To: Sean R.
From: Geoffrey Klempner
Subject: Milesian philosophy of physical explanation
Date: 23rd November 2011 11:48
Thank you for your email of 16 November, with your essay for the first three units of the Ancient Philosophy program, in response to the question, ''The possibility of a physical explanation of the nature of the world and how it came to be was a philosophical discovery.' -- how come?'
This is a very good essay which to a large extent succeeds in answering the question. You make good use of your study of Thales and Anaximander, and you also quote Russell in support of your argument.
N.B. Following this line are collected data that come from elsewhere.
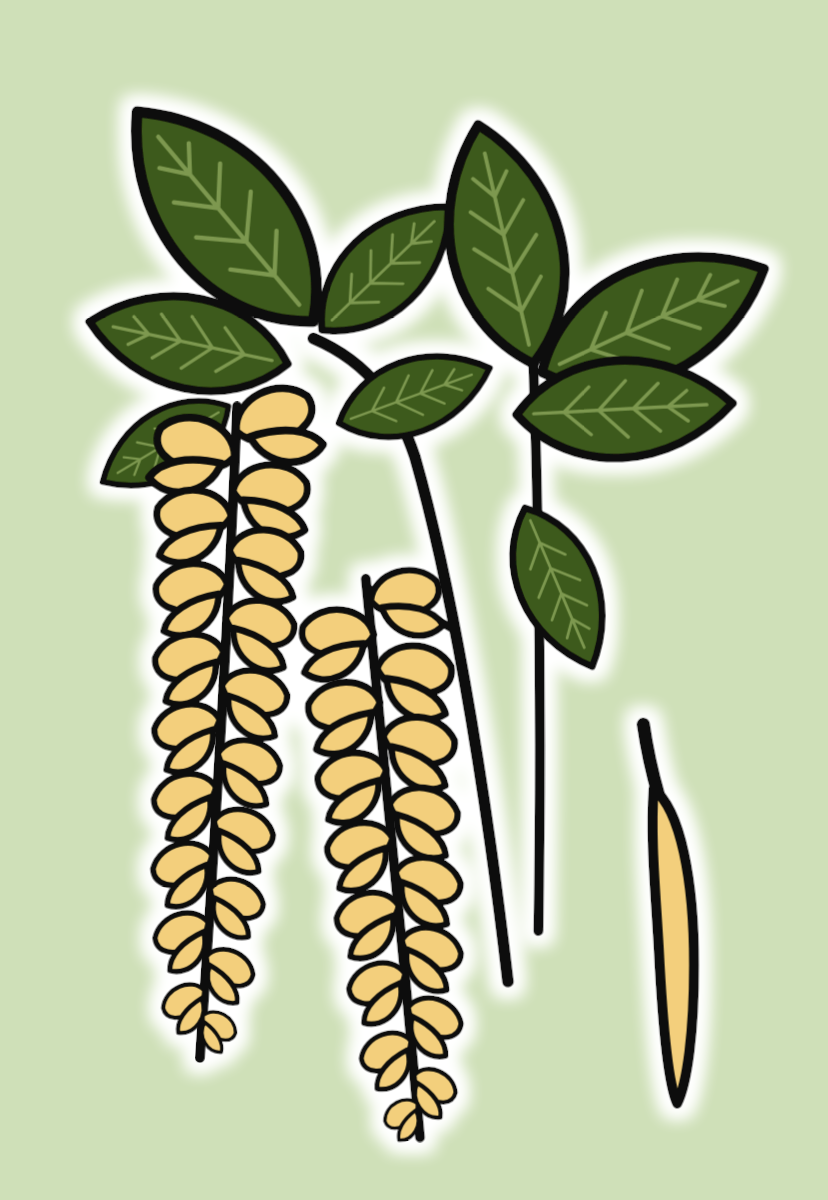
<!DOCTYPE html>
<html lang="en">
<head>
<meta charset="utf-8">
<title>Laburnum Sprig</title>
<style>
  :root {
    --backdrop: #cfe0b8;
    --leaf-green: #3d5a1c;
    --vein-green: #7d9850;
    --blossom-yellow: #f3cf7c;
    --ink: #0d0d0a;
  }
  html, body {
    margin: 0;
    padding: 0;
    width: 828px;
    height: 1200px;
    overflow: hidden;
    background: var(--backdrop);
  }
  .canvas { display: block; width: 828px; height: 1200px; }
  .leaf-blade { fill: var(--leaf-green); stroke: var(--ink); stroke-width: 4; stroke-linejoin: round; }
  .leaf-vein { fill: none; stroke: var(--vein-green); stroke-width: 1.6; stroke-linecap: round; }
  .stem { fill: none; stroke: var(--ink); stroke-linecap: round; stroke-linejoin: round; }
  .petal { fill: var(--blossom-yellow); stroke: var(--ink); stroke-width: 3; stroke-linejoin: round; }
  .seed-pod { fill: var(--blossom-yellow); stroke: var(--ink); stroke-width: 6; stroke-linejoin: round; }
</style>
</head>
<body>
<svg class="canvas" viewBox="0 0 489 709" xmlns="http://www.w3.org/2000/svg" role="img" aria-label="Laburnum branch with leaves, hanging yellow flower clusters and a seed pod">
  <defs>
    <filter id="white-halo" x="-20%" y="-20%" width="140%" height="140%">
      <feMorphology in="SourceAlpha" operator="dilate" radius="5" result="spread"/>
      <feGaussianBlur in="spread" stdDeviation="5" result="soft"/>
      <feFlood flood-color="#ffffff" result="white"/>
      <feComposite in="white" in2="soft" operator="in" result="glow"/>
      <feMerge>
        <feMergeNode in="glow"/>
        <feMergeNode in="glow"/>
        <feMergeNode in="SourceGraphic"/>
      </feMerge>
    </filter>
    <g id="leaf">
      <path class="leaf-blade" d="M0,0 C24,-30 70,-30 100,0 C70,30 24,30 0,0Z"/>
      <path class="leaf-vein" d="M8,0 L88,0 M22,0 L34,-11 M38,0 L51,-13 M54,0 L66,-11 M70,0 L79,-7 M22,0 L34,11 M38,0 L51,13 M54,0 L66,11 M70,0 L79,7"/>
    </g>
    <g id="pea-flower">
      <path class="petal" d="M0,0 C1,-13 20,-19 30,-9 C34,-1 26,6 15,6 C8,6 3,4 0,0Z"/>
      <path class="petal" d="M5,3 C9,16 25,20 33,11 C29,4 18,1 5,3Z"/>
    </g>
  </defs>

  <g class="laburnum-sprig" filter="url(#white-halo)">
    <g class="stems">
      <path class="stem" stroke-width="7" d="M185,200 C220,215 235,240 245,270 C265,340 285,450 300,580"/>
      <path class="stem" stroke-width="6" d="M315,215 C318,300 320,420 318,550"/>
      <path class="stem" stroke-width="5" d="M268,372 C252,362 232,355 218,348"/>
    </g>

    <g class="left-leaflets">
      <use href="#leaf" transform="translate(185,190) rotate(-130) scale(1.62)"/>
      <use href="#leaf" transform="translate(190,195) rotate(-44) scale(1.05)"/>
      <use href="#leaf" transform="translate(170,215) rotate(-168) scale(1.2)"/>
      <use href="#leaf" transform="translate(135,240) rotate(149) scale(0.87)"/>
      <use href="#leaf" transform="translate(200,250) rotate(-20) scale(0.95)"/>
    </g>

    <g class="right-leaflets">
      <use href="#leaf" transform="translate(315,215) rotate(-103) scale(1.45)"/>
      <use href="#leaf" transform="translate(320,220) rotate(-25) scale(1.45)"/>
      <use href="#leaf" transform="translate(305,245) rotate(-3) scale(1.28)"/>
      <use href="#leaf" transform="translate(310,300) rotate(67) scale(1.02)"/>
    </g>

    <g class="left-raceme">
      <path class="stem" stroke-width="6" d="M140,240 C136,340 128,480 118,625"/>
      <use href="#pea-flower" transform="translate(139.4,255) rotate(-10) scale(1.5)"/>
      <use href="#pea-flower" transform="translate(138.6,270) scale(-1.5,1.5) rotate(-5)"/>
      <use href="#pea-flower" transform="translate(137.4,290) rotate(10) scale(1.4)"/>
      <use href="#pea-flower" transform="translate(136.6,305) scale(-1.4,1.4) rotate(10)"/>
      <use href="#pea-flower" transform="translate(135.4,325) rotate(18) scale(1.35)"/>
      <use href="#pea-flower" transform="translate(134.3,345) scale(-1.35,1.35) rotate(18)"/>
      <use href="#pea-flower" transform="translate(133.2,365) rotate(22) scale(1.3)"/>
      <use href="#pea-flower" transform="translate(132,385) scale(-1.3,1.3) rotate(22)"/>
      <use href="#pea-flower" transform="translate(130.9,405) rotate(25) scale(1.25)"/>
      <use href="#pea-flower" transform="translate(129.7,425) scale(-1.25,1.25) rotate(25)"/>
      <use href="#pea-flower" transform="translate(128.6,445) rotate(28) scale(1.2)"/>
      <use href="#pea-flower" transform="translate(127.5,465) scale(-1.2,1.2) rotate(28)"/>
      <use href="#pea-flower" transform="translate(126.3,485) rotate(30) scale(1.15)"/>
      <use href="#pea-flower" transform="translate(125.2,505) scale(-1.15,1.15) rotate(30)"/>
      <use href="#pea-flower" transform="translate(124,525) rotate(33) scale(1.05)"/>
      <use href="#pea-flower" transform="translate(122.9,545) scale(-1.05,1.05) rotate(33)"/>
      <use href="#pea-flower" transform="translate(121.8,565) rotate(38) scale(0.95)"/>
      <use href="#pea-flower" transform="translate(120.6,585) scale(-0.85,0.85) rotate(40)"/>
      <use href="#pea-flower" transform="translate(119.8,600) rotate(45) scale(0.7)"/>
    </g>

    <g class="right-raceme">
      <path class="stem" stroke-width="6" d="M216,342 C226,440 238,560 248,672"/>
      <use href="#pea-flower" transform="translate(218.9,355) rotate(0) scale(1.3)"/>
      <use href="#pea-flower" transform="translate(220.8,375) scale(-1.35,1.35) rotate(10)"/>
      <use href="#pea-flower" transform="translate(222.6,395) rotate(15) scale(1.4)"/>
      <use href="#pea-flower" transform="translate(224.4,415) scale(-1.35,1.35) rotate(18)"/>
      <use href="#pea-flower" transform="translate(226.3,435) rotate(20) scale(1.35)"/>
      <use href="#pea-flower" transform="translate(228.1,455) scale(-1.3,1.3) rotate(22)"/>
      <use href="#pea-flower" transform="translate(230,475) rotate(24) scale(1.3)"/>
      <use href="#pea-flower" transform="translate(231.8,495) scale(-1.25,1.25) rotate(25)"/>
      <use href="#pea-flower" transform="translate(233.6,515) rotate(27) scale(1.25)"/>
      <use href="#pea-flower" transform="translate(235.5,535) scale(-1.2,1.2) rotate(28)"/>
      <use href="#pea-flower" transform="translate(237.3,555) rotate(30) scale(1.15)"/>
      <use href="#pea-flower" transform="translate(239.2,575) scale(-1.1,1.1) rotate(32)"/>
      <use href="#pea-flower" transform="translate(241,595) rotate(34) scale(1.05)"/>
      <use href="#pea-flower" transform="translate(242.8,615) scale(-1,1) rotate(36)"/>
      <use href="#pea-flower" transform="translate(244.7,635) rotate(40) scale(0.85)"/>
      <use href="#pea-flower" transform="translate(246.5,652) scale(-0.7,0.7) rotate(45)"/>
    </g>

    <g class="pod">
      <path class="stem" stroke-width="8" d="M380,428 C382,442 385,456 389,470"/>
      <path class="seed-pod" d="M386,466 C402,478 410,520 410,570 C410,610 406,640 400,652 C394,640 391,600 389,560 C387,525 384,495 386,466Z"/>
    </g>
  </g>
</svg>
</body>
</html>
I do sense a certain degree of strain in the way you have framed your argument, beginning with Russell's question, whether there is 'any knowledge in the world which is so certain that no reasonable man could doubt it', then admitting in your last paragraph that 'there may never be a knowledge of the world which no reasonable man could doubt', while upholding the value of 'philosophical doubt and inquiry'.
The question, as it stands, has a hint of paradox, and this partly accounts for the difficulty. Seeking a physical explanation of the nature of the world is physics, not philosophy. Physicists, or scientists generally, proceed by means of hypotheses which they not only test for internal consistency, but also compare with actual observation. A physical theory can be wrong, not because it commits any errors in logic, but simply because the question put to nature receives an answer which contradicts the answer that was expected.
Philosophy is the art of reason, and its results, such as they are, do not need to be corroborated by experience. A philosophical claim, if false, is false because of an error of reasoning or logic. (We do not always find the error.)
One of the things philosophers are interested in, however -- and it is one of the aspects of philosophy which most occupied Russell -- is the theory of knowledge or 'epistemology'. One of Russell's books is entitled, 'Human Knowledge, Its Scope and Limits'. You can reason about knowledge or its possibility, and such reasoning is itself not directly tested by experience, because it is presupposed whenever we test a theory against experience. In that book, as well as in his more accessible work 'Problems of Philosophy', Russell seeks to persuade the reader by means of reason. He is not putting forward a scientific theory.
At this point, one needs to insert a caveat, because one of the major themes in contemporary analytic philosophy has been the denial of an absolute divide between the methods of science and the methods of philosophy. The American philosopher W.V.O. Quine in his essay 'Epistemology Naturalized' asserted that 'there is no First Philosophy' (in the sense of Descartes' 'Meditations on First Philosophy'). Epistemology is a scientific inquiry, just like any other.
In other words, there is a debate here about the scope of philosophy: whether it is ultimately different from science, as Descartes thought, or whether it is in some sense continuous with science as Quine argues. In this topic, Russell is closer to Descartes than to Quine, even though his discoveries in the field of symbolic logic have played a major part in the development of Quine's views.
There is no hint of this debate in the work of the earliest philosophers, because the question simply hadn't arose. And yet it was not long before the split between physics and philosophy became apparent. You quote my claim that there are 'two thoughts' involved in the idea that the 'universe conforms to reason'. The first thought is that nature obeys laws, making it possible for us to put questions to nature and receive truthful replies (any false conclusions are the result of our ignorance or ineptitude). That's consistent with what the Milesians believed. The second thought, however, is that there are necessary truths about the world which can be discovered by reason alone. You don't need to consult experience, because there could not be a universe which did not conform to those truths.
An example would be the belief that the principle of causality is necessary and knowable a priori. That is something that the philosopher Kant tried to prove. This claim is not accepted today, at least by the majority of physicists. Einstein expressed his conviction that 'God does not play dice with the universe', but he did not attempt to prove this by means of reasoned argument. For him, it was a principle of scientific 'faith'.
At the time of the Presocratics, the split between physics and philosophy arose with the Eleatic school, Parmenides, Melissus and Zeno. Physics deals with mere appearance. Whereas reality, or what 'Is', is something totally different. That we live in a world of plurality, movement and change is a mere illusion.
Philosophy gave birth to physics. Yet the child of philosophy has now grown up and become independent, to the point where physicists such as Stephen Hawking openly challenge the continuing validity of philosophy as a discipline. See my answer to Alan (who is actually, on of my Pathways students taking Ancient Philosophy!) at http://askaphilosopher.wordpress.com/2011/11/10/what-would-thales-have-thought-of-sagan-and-hawking/
All the best,